Collected data:
◇ ◇ ◇
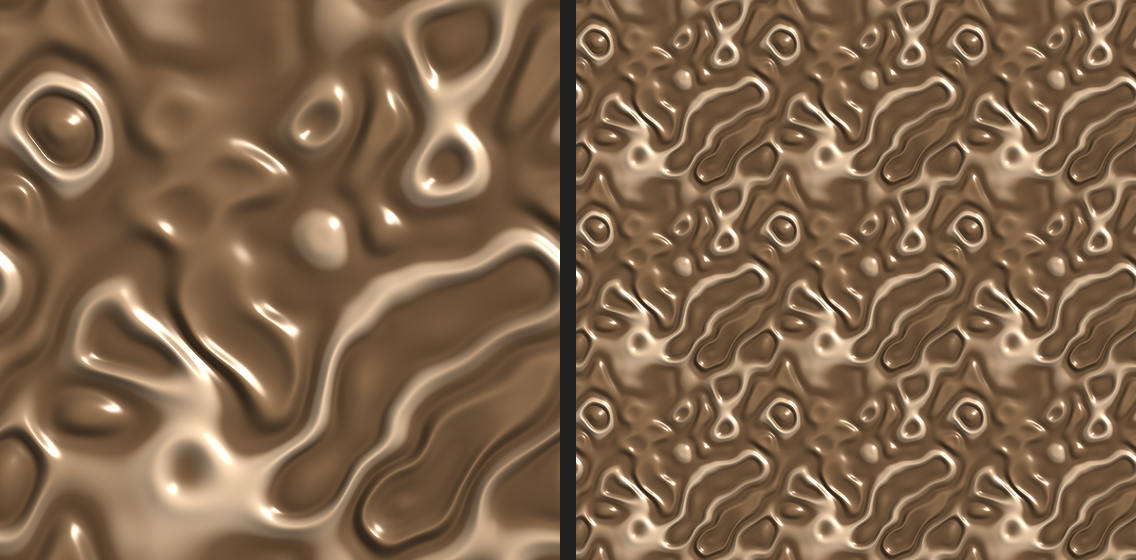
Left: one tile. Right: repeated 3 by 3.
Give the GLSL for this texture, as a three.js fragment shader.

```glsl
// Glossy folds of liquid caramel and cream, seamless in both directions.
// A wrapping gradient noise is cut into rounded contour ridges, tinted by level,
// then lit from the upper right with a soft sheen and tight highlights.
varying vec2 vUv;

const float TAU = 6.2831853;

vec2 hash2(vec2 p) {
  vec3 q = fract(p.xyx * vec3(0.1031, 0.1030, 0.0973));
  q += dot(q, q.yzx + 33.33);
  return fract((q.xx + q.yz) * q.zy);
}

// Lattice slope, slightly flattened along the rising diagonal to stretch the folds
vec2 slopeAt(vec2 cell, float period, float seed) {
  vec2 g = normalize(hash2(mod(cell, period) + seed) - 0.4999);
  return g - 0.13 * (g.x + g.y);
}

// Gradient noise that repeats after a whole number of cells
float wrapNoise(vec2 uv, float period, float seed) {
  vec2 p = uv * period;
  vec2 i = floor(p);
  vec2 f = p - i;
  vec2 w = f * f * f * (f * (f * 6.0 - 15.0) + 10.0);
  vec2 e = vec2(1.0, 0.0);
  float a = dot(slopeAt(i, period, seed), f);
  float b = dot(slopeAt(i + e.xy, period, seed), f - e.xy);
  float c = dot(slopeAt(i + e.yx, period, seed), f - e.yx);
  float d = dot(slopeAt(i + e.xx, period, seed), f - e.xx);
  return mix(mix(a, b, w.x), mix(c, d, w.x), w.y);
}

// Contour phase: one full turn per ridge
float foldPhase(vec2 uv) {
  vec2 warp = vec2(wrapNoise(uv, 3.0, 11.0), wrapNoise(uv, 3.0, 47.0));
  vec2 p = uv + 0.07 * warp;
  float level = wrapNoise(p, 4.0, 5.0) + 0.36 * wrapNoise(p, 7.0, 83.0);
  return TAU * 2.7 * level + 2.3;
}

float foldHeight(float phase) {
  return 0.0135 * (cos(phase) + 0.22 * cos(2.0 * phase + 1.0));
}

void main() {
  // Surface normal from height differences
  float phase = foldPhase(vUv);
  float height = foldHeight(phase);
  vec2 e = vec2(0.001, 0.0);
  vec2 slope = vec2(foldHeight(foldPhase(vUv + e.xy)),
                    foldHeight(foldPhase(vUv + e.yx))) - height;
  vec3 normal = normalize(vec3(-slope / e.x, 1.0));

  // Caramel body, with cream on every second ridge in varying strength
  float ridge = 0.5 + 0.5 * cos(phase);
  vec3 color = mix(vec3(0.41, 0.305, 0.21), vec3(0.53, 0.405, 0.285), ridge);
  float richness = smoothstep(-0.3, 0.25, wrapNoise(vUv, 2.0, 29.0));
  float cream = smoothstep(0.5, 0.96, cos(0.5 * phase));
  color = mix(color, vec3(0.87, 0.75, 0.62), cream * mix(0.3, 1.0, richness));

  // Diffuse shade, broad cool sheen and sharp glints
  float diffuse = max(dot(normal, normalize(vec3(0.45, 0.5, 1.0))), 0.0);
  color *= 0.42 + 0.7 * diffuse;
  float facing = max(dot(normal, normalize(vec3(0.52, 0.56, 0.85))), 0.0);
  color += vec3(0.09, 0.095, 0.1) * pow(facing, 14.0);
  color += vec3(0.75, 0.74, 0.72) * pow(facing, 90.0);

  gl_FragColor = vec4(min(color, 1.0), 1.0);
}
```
◇ ◇ ◇
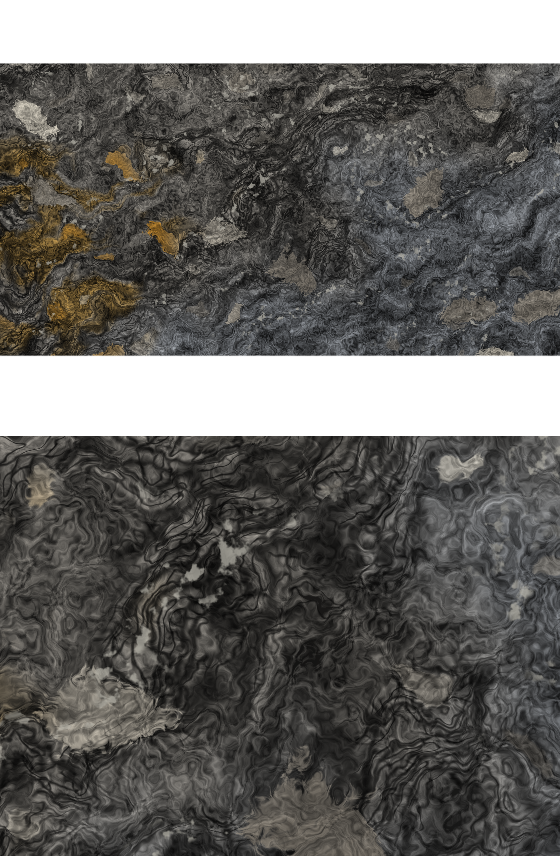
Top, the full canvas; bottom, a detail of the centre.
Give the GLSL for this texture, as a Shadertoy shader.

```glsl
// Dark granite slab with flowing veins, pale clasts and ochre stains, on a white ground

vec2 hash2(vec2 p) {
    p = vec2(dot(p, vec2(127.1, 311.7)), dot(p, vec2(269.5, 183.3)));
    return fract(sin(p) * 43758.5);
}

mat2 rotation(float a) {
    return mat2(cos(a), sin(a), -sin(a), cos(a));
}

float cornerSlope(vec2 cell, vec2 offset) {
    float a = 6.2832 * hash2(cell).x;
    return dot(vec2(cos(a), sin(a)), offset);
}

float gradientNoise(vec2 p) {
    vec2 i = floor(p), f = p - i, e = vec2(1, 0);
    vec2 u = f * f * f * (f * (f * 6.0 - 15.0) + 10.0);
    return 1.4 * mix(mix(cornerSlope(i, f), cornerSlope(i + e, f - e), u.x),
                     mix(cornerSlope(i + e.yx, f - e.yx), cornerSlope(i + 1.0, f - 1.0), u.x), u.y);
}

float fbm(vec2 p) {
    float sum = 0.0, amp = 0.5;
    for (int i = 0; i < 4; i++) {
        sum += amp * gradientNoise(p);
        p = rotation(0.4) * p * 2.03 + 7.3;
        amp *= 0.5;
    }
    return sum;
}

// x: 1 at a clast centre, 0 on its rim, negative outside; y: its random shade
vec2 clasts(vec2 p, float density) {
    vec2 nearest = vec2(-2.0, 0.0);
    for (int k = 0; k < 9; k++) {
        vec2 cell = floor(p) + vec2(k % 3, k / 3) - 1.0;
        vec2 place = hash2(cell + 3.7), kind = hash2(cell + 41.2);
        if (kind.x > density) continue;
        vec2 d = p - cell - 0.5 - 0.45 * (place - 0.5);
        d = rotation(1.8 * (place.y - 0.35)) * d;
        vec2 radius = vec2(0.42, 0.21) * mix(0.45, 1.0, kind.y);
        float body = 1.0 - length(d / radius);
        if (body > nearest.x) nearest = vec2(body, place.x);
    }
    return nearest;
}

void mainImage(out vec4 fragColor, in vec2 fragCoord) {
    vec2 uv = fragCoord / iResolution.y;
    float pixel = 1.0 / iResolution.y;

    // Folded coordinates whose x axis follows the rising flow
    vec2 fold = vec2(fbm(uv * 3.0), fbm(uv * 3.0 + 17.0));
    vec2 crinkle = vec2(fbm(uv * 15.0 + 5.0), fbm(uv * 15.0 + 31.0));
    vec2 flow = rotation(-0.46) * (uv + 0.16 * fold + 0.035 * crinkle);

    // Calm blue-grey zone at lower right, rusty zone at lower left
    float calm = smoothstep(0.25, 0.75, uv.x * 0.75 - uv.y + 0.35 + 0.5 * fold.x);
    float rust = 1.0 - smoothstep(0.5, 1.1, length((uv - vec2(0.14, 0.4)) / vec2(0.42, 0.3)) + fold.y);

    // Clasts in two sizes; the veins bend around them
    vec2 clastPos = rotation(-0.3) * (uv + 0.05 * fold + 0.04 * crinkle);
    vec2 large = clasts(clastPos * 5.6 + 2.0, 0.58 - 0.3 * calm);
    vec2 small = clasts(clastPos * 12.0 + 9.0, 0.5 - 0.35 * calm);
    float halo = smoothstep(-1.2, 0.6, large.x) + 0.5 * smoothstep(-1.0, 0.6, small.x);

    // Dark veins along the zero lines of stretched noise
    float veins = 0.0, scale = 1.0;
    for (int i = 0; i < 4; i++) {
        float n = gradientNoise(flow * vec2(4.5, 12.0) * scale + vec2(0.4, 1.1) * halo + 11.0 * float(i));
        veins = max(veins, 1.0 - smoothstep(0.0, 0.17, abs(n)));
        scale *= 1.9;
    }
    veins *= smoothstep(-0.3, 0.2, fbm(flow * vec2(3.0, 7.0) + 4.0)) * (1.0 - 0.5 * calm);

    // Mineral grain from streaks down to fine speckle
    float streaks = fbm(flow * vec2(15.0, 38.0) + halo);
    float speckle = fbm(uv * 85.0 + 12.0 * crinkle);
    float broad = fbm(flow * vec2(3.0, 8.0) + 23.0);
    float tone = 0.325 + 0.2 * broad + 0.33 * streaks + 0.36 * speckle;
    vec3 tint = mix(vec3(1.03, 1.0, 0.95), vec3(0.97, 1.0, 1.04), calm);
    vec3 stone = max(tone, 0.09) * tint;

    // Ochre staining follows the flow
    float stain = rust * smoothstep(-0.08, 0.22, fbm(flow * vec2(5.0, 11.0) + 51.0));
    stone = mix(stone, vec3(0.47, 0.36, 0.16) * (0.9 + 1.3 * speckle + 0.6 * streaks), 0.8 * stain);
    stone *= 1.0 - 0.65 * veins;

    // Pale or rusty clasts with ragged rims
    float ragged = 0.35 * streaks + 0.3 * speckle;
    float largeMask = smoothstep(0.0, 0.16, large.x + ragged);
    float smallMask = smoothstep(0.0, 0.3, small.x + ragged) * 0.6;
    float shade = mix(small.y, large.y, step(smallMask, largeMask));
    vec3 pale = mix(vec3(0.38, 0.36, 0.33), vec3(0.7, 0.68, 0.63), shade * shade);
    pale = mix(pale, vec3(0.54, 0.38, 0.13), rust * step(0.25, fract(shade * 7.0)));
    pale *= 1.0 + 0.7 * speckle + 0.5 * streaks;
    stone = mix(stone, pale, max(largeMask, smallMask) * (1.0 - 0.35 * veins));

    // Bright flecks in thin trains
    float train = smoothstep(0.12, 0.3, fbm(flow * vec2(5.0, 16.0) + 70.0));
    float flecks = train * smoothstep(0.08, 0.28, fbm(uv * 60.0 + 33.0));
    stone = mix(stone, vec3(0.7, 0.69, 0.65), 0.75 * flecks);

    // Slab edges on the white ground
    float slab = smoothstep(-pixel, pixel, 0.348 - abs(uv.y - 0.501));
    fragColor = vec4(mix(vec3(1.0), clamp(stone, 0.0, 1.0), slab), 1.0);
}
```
◇ ◇ ◇
▶ WORK REQUEST
Answer with the number alone after working out how many lines in the records contain the string "rotation".

▶ RESPONSE
5